BEGIN Provided records

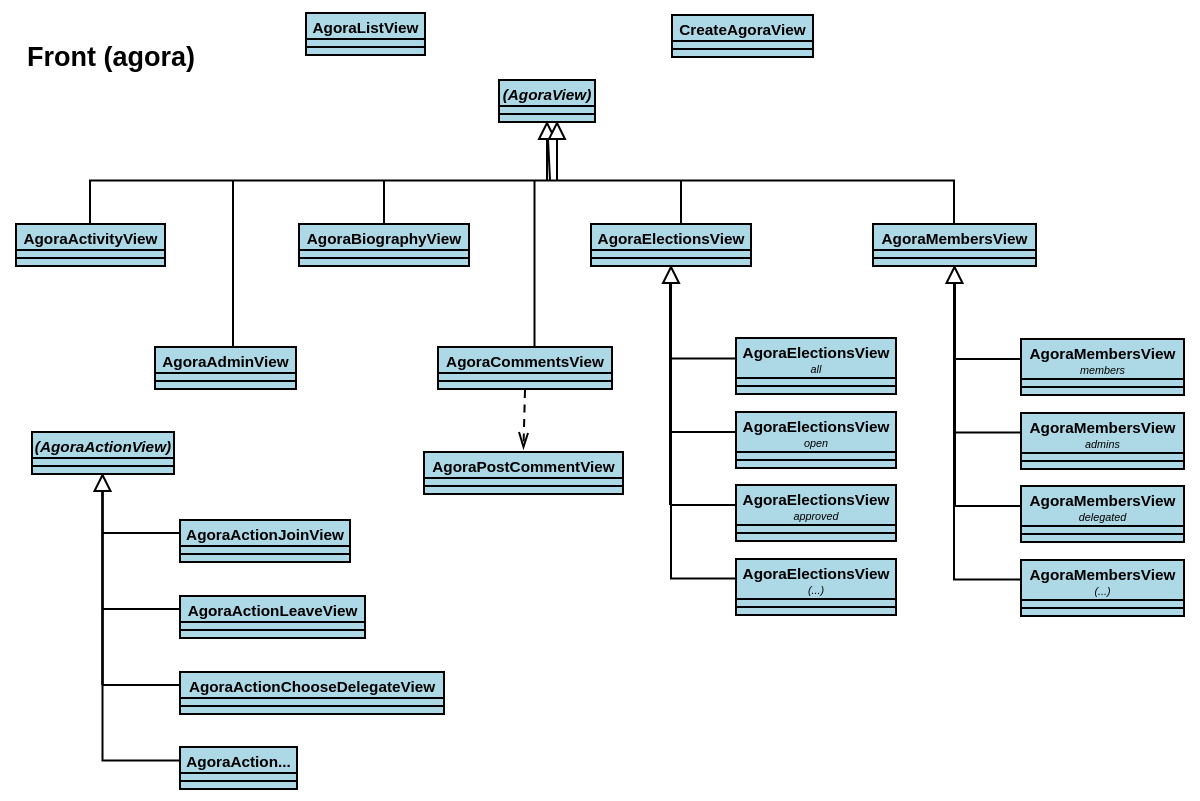
<!DOCTYPE html>
<html lang="en">
<head>
<meta charset="utf-8">
<title>Front (agora) class diagram</title>
<style>
:root { --paper: #fff; --ink: #000; --class-fill: #add8e6; }
* { box-sizing: border-box; margin: 0; padding: 0; }
html, body { width: 1200px; height: 801px; overflow: hidden; background: var(--paper); }
.diagram { position: relative; width: 1200px; height: 801px; overflow: hidden; color: var(--ink); font-family: "Liberation Sans", Arial, sans-serif; }
h1 { position: absolute; left: 27px; top: 42px; font-size: 27px; line-height: 31px; white-space: nowrap; }
.connectors { position: absolute; left: 0; top: 0; fill: none; stroke: var(--ink); stroke-width: 2; }
.node, .stack { position: absolute; left: var(--x); top: var(--y); }
.stack { display: flex; flex-direction: column; }
.variants { gap: 15.6px; }
.actions { gap: 31.8px; }
.class { width: var(--w); border: 2px solid var(--ink); background: var(--class-fill); text-align: center; white-space: nowrap; }
.name { display: flex; flex-direction: column; align-items: center; height: 24px; font-size: 15.3px; font-weight: 700; line-height: 28px; }
.abstract .name { font-style: italic; }
.variants .name { height: 38px; }
.name small { margin-top: -4px; font-size: 10.8px; font-weight: 400; font-style: italic; line-height: 12px; }
.attributes, .methods { height: 8px; border-top: 2px solid var(--ink); }
</style>
</head>
<body>
<main class="diagram">
<h1>Front (agora)</h1>

<svg class="connectors" width="1200" height="801" viewBox="0 0 1200 801" aria-hidden="true">
  <defs>
    <polygon id="inherit" points="0,0 8,16 -8,16" fill="#fff"/>
  </defs>
  <g id="agora-view-children">
    <path d="M90 224V180.5H954V224M233 180V347M384 180V224M534.5 180V347M681 180V224"/>
    <path d="M547 139V180M548 139L550 180M557 139V180"/>
    <use href="#inherit" x="547" y="123"/>
    <use href="#inherit" x="557" y="123"/>
  </g>
  <g id="elections-children">
    <path d="M671 283V578.5H736M671 358.5H736M671 432H736M671 505H736"/>
    <path d="M670.5 283V505" stroke-width="3"/>
    <use href="#inherit" x="671" y="267"/>
  </g>
  <g id="members-children">
    <path d="M954 283V579.5H1021M954 359H1021M954 432.5H1021M954 506H1021"/>
    <path d="M954.5 283V506" stroke-width="3"/>
    <use href="#inherit" x="954.5" y="267"/>
  </g>
  <g id="action-children">
    <path d="M102.5 490V760.5H180M102.5 533H180M102.5 609H180M102.5 685H180"/>
    <path d="M102.5 490V685" stroke-width="2.5"/>
    <use href="#inherit" x="102.5" y="475"/>
  </g>
  <g id="comment-dependency">
    <path d="M525 390L523.5 447" stroke-dasharray="8 6.5"/>
    <polyline points="519,432 523.5,447 528,433"/>
  </g>
</svg>

<section class="node class" style="--x:305px;--y:12px;--w:121px"><div class="name">AgoraListView</div><div class="attributes"></div><div class="methods"></div></section>
<section class="node class" style="--x:671px;--y:14px;--w:143px"><div class="name">CreateAgoraView</div><div class="attributes"></div><div class="methods"></div></section>
<section class="node class abstract" style="--x:498px;--y:79px;--w:98px"><div class="name">(AgoraView)</div><div class="attributes"></div><div class="methods"></div></section>

<section class="node class" style="--x:15px;--y:223px;--w:151px"><div class="name">AgoraActivityView</div><div class="attributes"></div><div class="methods"></div></section>
<section class="node class" style="--x:298px;--y:223px;--w:172px"><div class="name">AgoraBiographyView</div><div class="attributes"></div><div class="methods"></div></section>
<section class="node class" style="--x:590px;--y:223px;--w:162px"><div class="name">AgoraElectionsView</div><div class="attributes"></div><div class="methods"></div></section>
<section class="node class" style="--x:872px;--y:223px;--w:165px"><div class="name">AgoraMembersView</div><div class="attributes"></div><div class="methods"></div></section>

<section class="node class" style="--x:154px;--y:346px;--w:143px"><div class="name">AgoraAdminView</div><div class="attributes"></div><div class="methods"></div></section>
<section class="node class" style="--x:437px;--y:346px;--w:176px"><div class="name">AgoraCommentsView</div><div class="attributes"></div><div class="methods"></div></section>
<section class="node class" style="--x:423px;--y:451px;--w:201px"><div class="name">AgoraPostCommentView</div><div class="attributes"></div><div class="methods"></div></section>
<section class="node class abstract" style="--x:31px;--y:431px;--w:144px"><div class="name">(AgoraActionView)</div><div class="attributes"></div><div class="methods"></div></section>

<div class="stack actions" style="--x:179px;--y:519px">
  <section class="class" style="--w:172px"><div class="name">AgoraActionJoinView</div><div class="attributes"></div><div class="methods"></div></section>
  <section class="class" style="--w:187px"><div class="name">AgoraActionLeaveView</div><div class="attributes"></div><div class="methods"></div></section>
  <section class="class" style="--w:266px"><div class="name">AgoraActionChooseDelegateView</div><div class="attributes"></div><div class="methods"></div></section>
  <section class="class" style="--w:119px"><div class="name">AgoraAction...</div><div class="attributes"></div><div class="methods"></div></section>
</div>

<div class="stack variants" style="--x:735px;--y:337px;--w:162px">
  <section class="class"><div class="name">AgoraElectionsView<small>all</small></div><div class="attributes"></div><div class="methods"></div></section>
  <section class="class"><div class="name">AgoraElectionsView<small>open</small></div><div class="attributes"></div><div class="methods"></div></section>
  <section class="class"><div class="name">AgoraElectionsView<small>approved</small></div><div class="attributes"></div><div class="methods"></div></section>
  <section class="class"><div class="name">AgoraElectionsView<small>(...)</small></div><div class="attributes"></div><div class="methods"></div></section>
</div>

<div class="stack variants" style="--x:1020px;--y:338px;--w:165px">
  <section class="class"><div class="name">AgoraMembersView<small>members</small></div><div class="attributes"></div><div class="methods"></div></section>
  <section class="class"><div class="name">AgoraMembersView<small>admins</small></div><div class="attributes"></div><div class="methods"></div></section>
  <section class="class"><div class="name">AgoraMembersView<small>delegated</small></div><div class="attributes"></div><div class="methods"></div></section>
  <section class="class"><div class="name">AgoraMembersView<small>(...)</small></div><div class="attributes"></div><div class="methods"></div></section>
</div>
</main>
</body>
</html>
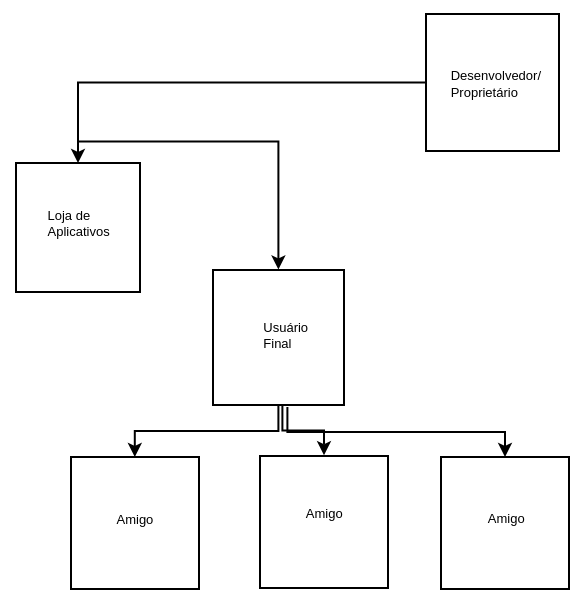
<!DOCTYPE html>
<html lang="pt">
<head>
<meta charset="utf-8">
<title>Fluxo de distribuição</title>
<style>
:root { --ink: #000; --paper: #fff; }
* { box-sizing: border-box; }
html, body { margin: 0; background: var(--paper); overflow: hidden; }
.diagram {
  position: relative;
  width: 584px;
  height: 604px;
  overflow: hidden;
  background: var(--paper);
  color: var(--ink);
  font: 13px/16px "Liberation Sans", sans-serif;
}
.connectors { position: absolute; inset: 0; display: block; }
.connectors .line { fill: none; stroke: var(--ink); stroke-width: 2; }
.connectors .arrow { fill: var(--ink); }
.node { position: absolute; border: 2px solid var(--ink); }
.node p { position: absolute; margin: 0; white-space: nowrap; }
.developer { left: 425px; top: 13px; width: 135px; height: 139px; }
.developer p { left: 23.7px; top: 52px; line-height: 17px; }
.store { left: 15px; top: 162px; width: 126px; height: 131px; }
.store p { left: 30.5px; top: 44px; }
.user { left: 212px; top: 269px; width: 133px; height: 137px; }
.user p { left: 49.3px; top: 49px; }
.friend { width: 130px; height: 134px; }
.friend-left { left: 70px; top: 456px; }
.friend-left p { left: 44.5px; top: 54px; }
.friend-middle { left: 259px; top: 454.5px; }
.friend-middle p { left: 44.8px; top: 49.5px; }
.friend-right { left: 440px; top: 456px; }
.friend-right p { left: 45.8px; top: 53px; }
</style>
</head>
<body>
<main class="diagram">
  <svg class="connectors" width="584" height="604" viewBox="0 0 584 604" aria-hidden="true">
    <defs>
      <path id="arrowhead" class="arrow" d="M0 0L-7.3 -14.5L0 -11L7.3 -14.5Z"/>
    </defs>
    <path class="line" d="M426 82.5H78V152"/>
    <path class="line" d="M78 82.5V141.5H278.4V259"/>
    <path class="line" d="M278.4 405V431H134.8V446"/>
    <path class="line" d="M282.4 405V430.5H324V444"/>
    <path class="line" d="M287.4 407V432H505V446"/>
    <use href="#arrowhead" x="78" y="163"/>
    <use href="#arrowhead" x="278.4" y="269.5"/>
    <use href="#arrowhead" x="134.8" y="457"/>
    <use href="#arrowhead" x="324" y="455.3"/>
    <use href="#arrowhead" x="505" y="457"/>
  </svg>
  <section class="node developer"><p>Desenvolvedor/<br>Proprietário</p></section>
  <section class="node store"><p>Loja de<br>Aplicativos</p></section>
  <section class="node user"><p>Usuário<br>Final</p></section>
  <section class="node friend friend-left"><p>Amigo</p></section>
  <section class="node friend friend-middle"><p>Amigo</p></section>
  <section class="node friend friend-right"><p>Amigo</p></section>
</main>
</body>
</html>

END Provided records

- **Task directions**: Please say how many lines in the records above contain the word "html". Give the number alone.

- **Exercise answer**: 8